#### Supplied information:
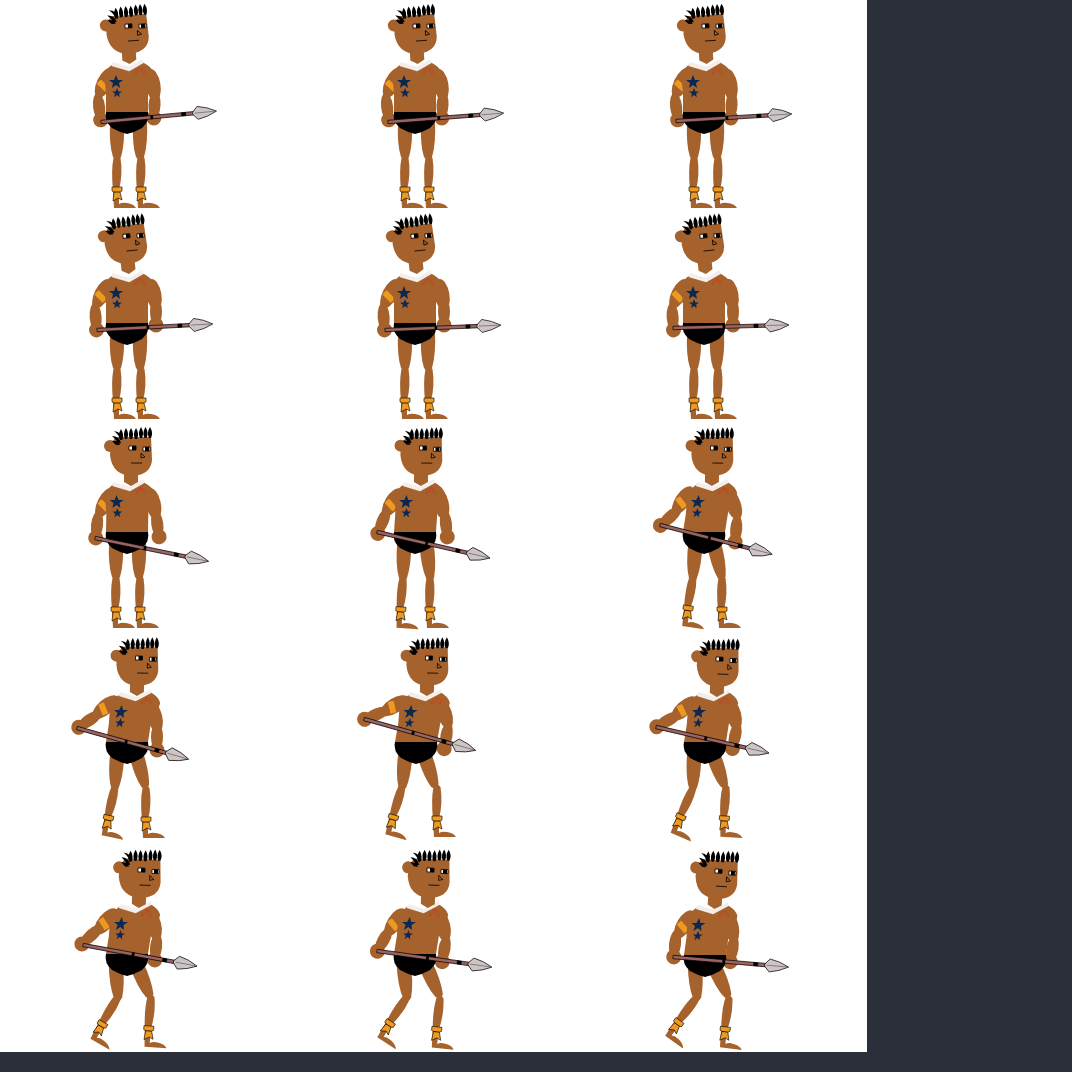
<!DOCTYPE html>
<html lang="en">
<head>
<meta charset="utf-8">
<title>Spear warrior sprite sheet</title>
<style>
:root{--backdrop:#2b2f3a;--sheet:#fff;--skin:#a6622c;--ink:#000;--gold:#ee9a20;--navy:#0c2850;--red:#c8421f;--collar:#f3eeea;--shaft:#9a6462;--blade:#cdc4c5}
html,body{margin:0;background:var(--backdrop);overflow:hidden}
svg{display:block;width:1072px;height:1072px}
.skin{fill:var(--skin)}
.ink{fill:var(--ink)}
.gold{fill:var(--gold)}
.navy{fill:var(--navy)}
.line{fill:none;stroke:var(--ink);stroke-width:.8}
.red{fill:none;stroke:var(--red);stroke-width:.8}
.collar{fill:none;stroke:var(--collar);stroke-width:4}
.white{fill:#fff}
</style>
</head>
<body>
<svg viewBox="0 0 1072 1072" role="img" aria-label="Fifteen animation frames of a warrior thrusting a spear">
<defs>
<path id="spike" d="M0 0Q3.6 6 1 11H-1Q-3.6 6 0 0Z"/>
<g id="head">
<path class="skin" d="M-7-6H7V5L0 9L-7 5Z"/>
<circle class="skin" cx="-21" cy="-31" r="6"/>
<path class="skin" d="M-15-40H20L21-17Q20-3 3-1Q-19-1-21-22Q-21-34-15-40Z"/>
<g class="ink">
<use href="#spike" x="-10" y="-48"/><use href="#spike" x="-5" y="-49"/><use href="#spike" y="-49"/><use href="#spike" x="5" y="-49"/><use href="#spike" x="10" y="-50"/><use href="#spike" x="14.5" y="-50"/><use href="#spike" x="19" y="-50"/>
<path d="M-17-46Q-9-45-8-38L-11-38Q-12-42-17-46ZM-19-41Q-12-41-10-34L-13-33Q-15-38-19-41ZM-19-36Q-14-37-11-32L-15-32Z"/>
</g>
<path class="red" d="M-2-32L0-33M-3-27L-1-26"/>
<path class="white" d="M-2-31H5V-27H-2ZM12-30H19V-26H12Z"/>
<path class="ink" d="M1-31H5V-27H1ZM14-30H18V-26H14Z"/>
<path class="line" d="M-2-31H5V-27H-2ZM12-30H19V-26H12ZM10-24V-19L14-20ZM0-14H11"/>
</g>
<polygon id="star" class="navy" points="0,-7 2,-2 7,-2 3,1 4,6 0,3 -4,6 -3,1 -7,-2 -2,-2"/>
<g id="torso">
<path class="skin" d="M-21 3V-18Q-22-30-23-38Q-19-45-14-48L2-42L15-50Q24-46 27-39Q26-29 21-21V3Z"/>
<path class="collar" d="M-15-48L2-43L16-51"/>
<use href="#star" x="-11" y="-30"/>
<use href="#star" transform="translate(-10 -19)scale(.7)"/>
<path class="red" d="M8-38Q9-43 13-45Q13-40 8-38ZM14-44Q18-43 18-38Q14-39 14-44Z"/>
</g>
<path id="trunks" class="ink" d="M-21 0H21Q23 9 15 16Q8 20 0 22Q-8 20-15 16Q-23 9-21 0Z"/>
<ellipse id="upper" class="skin" cy="11" rx="7.5" ry="16"/>
<g id="banded">
<use href="#upper"/>
<rect class="gold" x="-6" y="11" width="12" height="6" rx="1" transform="rotate(18 0 14)"/>
</g>
<g id="fore" class="skin"><ellipse cy="9" rx="6" ry="14"/><circle cy="22" r="7.5"/></g>
<path id="thigh" class="skin" d="M-7-5Q-8 18-4 30Q0 36 4 30Q8 16 7-5Z"/>
<g id="shin">
<path class="skin" d="M-3.5 0Q0-5 3.5 0Q6 16 2 32V46Q5 44 10 45Q17 46 19 50H-3L-4 32Q-6 12-3.5 0Z"/>
<path class="gold" stroke="var(--ink)" stroke-width=".6" d="M-5 29H5V33L3 34L5 42L1 40L-4 43L-3 34L-5 33Z"/>
<path class="line" d="M-3 34H3"/>
</g>
<g id="standing">
<use href="#thigh" x="-10" y="15"/><use href="#shin" x="-10" y="46"/>
<use href="#thigh" x="13" y="15"/><use href="#shin" x="14" y="46"/>
</g>
<g id="spear" stroke="var(--ink)" stroke-width=".7">
<rect y="-1.7" width="94" height="3.4" fill="var(--shaft)"/>
<path d="M50-1.5H52V1.5H50ZM81-1.5H85V1.5H81Z"/>
<path fill="var(--blade)" d="M92-1L97-6.5Q107-5 116 0Q107 5 97 6.5L92 1Z"/>
<path d="M94 0H114" opacity=".5"/>
</g>
<g id="ready">
<use href="#standing"/>
<use href="#upper" transform="translate(24 -38)rotate(-10)"/><use href="#fore" transform="translate(28 -16)rotate(3)"/>
<use href="#banded" transform="translate(-18 -39)rotate(25)"/><use href="#fore" transform="translate(-29 -14)rotate(-7)"/>
<use href="#torso"/>
<use href="#trunks"/>
<use href="#head" transform="translate(2 -57)rotate(-4)"/>
</g>
<g id="lowered">
<use href="#standing"/>
<use href="#upper" transform="translate(25 -39)rotate(-10)"/><use href="#fore" x="29" y="-20"/>
<use href="#banded" transform="translate(-20 -39)rotate(27)"/><use href="#fore" transform="translate(-32 -15)rotate(-4)"/>
<use href="#torso"/>
<use href="#trunks"/>
<use href="#head" transform="translate(1 -58)rotate(-6)"/>
</g>
</defs>

<rect width="1072" height="1072" fill="var(--backdrop)"/>
<rect width="867" height="1052" fill="var(--sheet)"/>

<g id="row-ready">
<use href="#ready" x="127" y="112"/><use href="#spear" transform="translate(101 122)rotate(-5.4)"/>
<use href="#ready" x="415" y="112"/><use href="#spear" transform="translate(388 122)rotate(-4.4)"/>
<use href="#ready" x="704" y="112"/><use href="#spear" transform="translate(676 121)rotate(-3.5)"/>
</g>
<g id="row-lowered">
<use href="#lowered" x="127" y="323"/><use href="#spear" transform="translate(97 330)rotate(-3)"/>
<use href="#lowered" x="415" y="323"/><use href="#spear" transform="translate(385 330)rotate(-2.4)"/>
<use href="#lowered" x="704" y="323"/><use href="#spear" transform="translate(673 328)rotate(-1.5)"/>
</g>
<g id="row-draw-back">
<g>
<use href="#standing" x="126" y="532"/>
<use href="#upper" transform="translate(151 493)rotate(-12)"/><use href="#fore" transform="translate(156 515)rotate(-8)"/>
<use href="#banded" transform="translate(110 493)rotate(27)"/><use href="#fore" transform="translate(98 516)rotate(6)"/>
<use href="#torso" transform="translate(127 532)skewX(-1)"/>
<use href="#trunks" x="127" y="532"/>
<use href="#head" x="131" y="477"/>
<use href="#spear" transform="translate(95 538)rotate(11.6)"/>
</g>
<g>
<use href="#thigh" transform="translate(404 548)rotate(2)"/><use href="#shin" transform="translate(403 578)rotate(4)"/>
<use href="#thigh" transform="translate(427 548)rotate(-6)"/><use href="#shin" x="430" y="578"/>
<use href="#upper" transform="translate(439 493)rotate(-12)"/><use href="#fore" transform="translate(445 515)rotate(-6)"/>
<use href="#banded" transform="translate(398 493)rotate(31)"/><use href="#fore" transform="translate(386 513)rotate(22)"/>
<use href="#torso" transform="translate(415 532)skewX(-4)"/>
<use href="#trunks" x="415" y="532"/>
<use href="#head" transform="translate(421 477)rotate(1)"/>
<use href="#spear" transform="translate(377 532)rotate(13)"/>
</g>
<g>
<use href="#thigh" transform="translate(695 548)rotate(4)"/><use href="#shin" transform="translate(693 577)rotate(9)"/>
<use href="#thigh" transform="translate(715 548)rotate(-13)"/><use href="#shin" x="722" y="578"/>
<use href="#upper" transform="translate(730 494)rotate(-18)"/><use href="#fore" transform="translate(737 520)rotate(5)"/>
<use href="#banded" transform="translate(689 491)rotate(34)"/><use href="#fore" transform="translate(677 511)rotate(49)"/>
<use href="#torso" transform="translate(704 532)skewX(-9)"/>
<use href="#trunks" x="704" y="532"/>
<use href="#head" transform="translate(712 477)rotate(1)"/>
<use href="#spear" transform="translate(660 525)rotate(14.6)"/>
</g>
</g>
<g id="row-wind-up">
<g>
<use href="#thigh" transform="translate(117 757)rotate(4)"/><use href="#shin" transform="translate(115 787)rotate(12)"/>
<use href="#thigh" transform="translate(137 757)rotate(-16)"/><use href="#shin" x="146" y="788"/>
<use href="#upper" transform="translate(152 706)rotate(-14)"/><use href="#fore" x="157" y="728"/>
<use href="#banded" transform="translate(114 700)rotate(50)"/><use href="#fore" transform="translate(97 715)rotate(56)"/>
<use href="#torso" transform="translate(127 742)skewX(-9)"/>
<use href="#trunks" x="127" y="742"/>
<use href="#head" transform="translate(137 687)rotate(1)"/>
<use href="#spear" transform="translate(77 728)rotate(15.6)"/>
</g>
<g>
<use href="#thigh" transform="translate(405 757)rotate(5)"/><use href="#shin" transform="translate(402 787)rotate(16)"/>
<use href="#thigh" transform="translate(425 757)rotate(-19)"/><use href="#shin" x="437" y="787"/>
<use href="#upper" transform="translate(441 703)rotate(-18)"/><use href="#fore" transform="translate(448 727)rotate(10)"/>
<use href="#banded" transform="translate(404 700)rotate(59)"/><use href="#fore" transform="translate(385 711)rotate(68)"/>
<use href="#torso" transform="translate(416 742)skewX(-10)"/>
<use href="#trunks" x="416" y="742"/>
<use href="#head" transform="translate(427 687)rotate(1)"/>
<use href="#spear" transform="translate(364 719)rotate(15.7)"/>
</g>
<g>
<use href="#thigh" transform="translate(694 758)rotate(2)"/><use href="#shin" transform="translate(693 788)rotate(23)"/>
<use href="#thigh" transform="translate(714 757)rotate(-20)"/><use href="#shin" transform="translate(726 787)rotate(3)"/>
<use href="#upper" transform="translate(731 704)rotate(-14)"/><use href="#fore" transform="translate(737 727)rotate(12)"/>
<use href="#banded" transform="translate(692 701)rotate(47)"/><use href="#fore" transform="translate(676 716)rotate(61)"/>
<use href="#torso" transform="translate(705 742)skewX(-9)"/>
<use href="#trunks" x="705" y="742"/>
<use href="#head" transform="translate(717 688)rotate(2)"/>
<use href="#spear" transform="translate(656 727)rotate(13)"/>
</g>
</g>
<g id="row-lunge">
<g>
<use href="#thigh" transform="translate(116 968)rotate(-4)"/><use href="#shin" transform="translate(118 997)rotate(30)"/>
<use href="#thigh" transform="translate(138 968)rotate(-23)"/><use href="#shin" transform="translate(151 997)rotate(4)"/>
<use href="#upper" transform="translate(151 914)rotate(-14)"/><use href="#fore" transform="translate(157 938)rotate(6)"/>
<use href="#banded" transform="translate(113 913)rotate(40)"/><use href="#fore" transform="translate(98 929)rotate(47)"/>
<use href="#torso" transform="translate(127 954)skewX(-9)"/>
<use href="#trunks" x="127" y="954"/>
<use href="#head" transform="translate(139 899)rotate(2)"/>
<use href="#spear" transform="translate(83 945)rotate(10.5)"/>
</g>
<g>
<use href="#thigh" transform="translate(404 968)rotate(-6)"/><use href="#shin" transform="translate(407 997)rotate(33)"/>
<use href="#thigh" transform="translate(427 968)rotate(-24)"/><use href="#shin" transform="translate(440 998)rotate(6)"/>
<use href="#upper" transform="translate(440 915)rotate(-14)"/><use href="#fore" transform="translate(446 940)rotate(10)"/>
<use href="#banded" transform="translate(401 913)rotate(33)"/><use href="#fore" transform="translate(388 932)rotate(29)"/>
<use href="#torso" transform="translate(415 954)skewX(-9)"/>
<use href="#trunks" x="415" y="954"/>
<use href="#head" transform="translate(428 899)rotate(2)"/>
<use href="#spear" transform="translate(377 951)rotate(8)"/>
</g>
<g>
<use href="#thigh" transform="translate(695 968)rotate(-4)"/><use href="#shin" transform="translate(697 997)rotate(36)"/>
<use href="#thigh" transform="translate(715 968)rotate(-25)"/><use href="#shin" transform="translate(729 998)rotate(7)"/>
<use href="#upper" transform="translate(729 916)rotate(-12)"/><use href="#fore" transform="translate(734 940)rotate(10)"/>
<use href="#banded" transform="translate(690 915)rotate(31)"/><use href="#fore" transform="translate(676 935)rotate(6)"/>
<use href="#torso" transform="translate(705 955)skewX(-8)"/>
<use href="#trunks" x="705" y="955"/>
<use href="#head" transform="translate(715 900)rotate(4)"/>
<use href="#spear" transform="translate(673 957)rotate(5)"/>
</g>
</g>
</svg>
</body>
</html>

#### Work to be completed:
Identify each line of the material where the word "backdrop" shows up, and copy it.

#### Your solution:
:root{--backdrop:#2b2f3a;--sheet:#fff;--skin:#a6622c;--ink:#000;--gold:#ee9a20;--navy:#0c2850;--red:#c8421f;--collar:#f3eeea;--shaft:#9a6462;--blade:#cdc4c5}
html,body{margin:0;background:var(--backdrop);overflow:hidden}
<rect width="1072" height="1072" fill="var(--backdrop)"/>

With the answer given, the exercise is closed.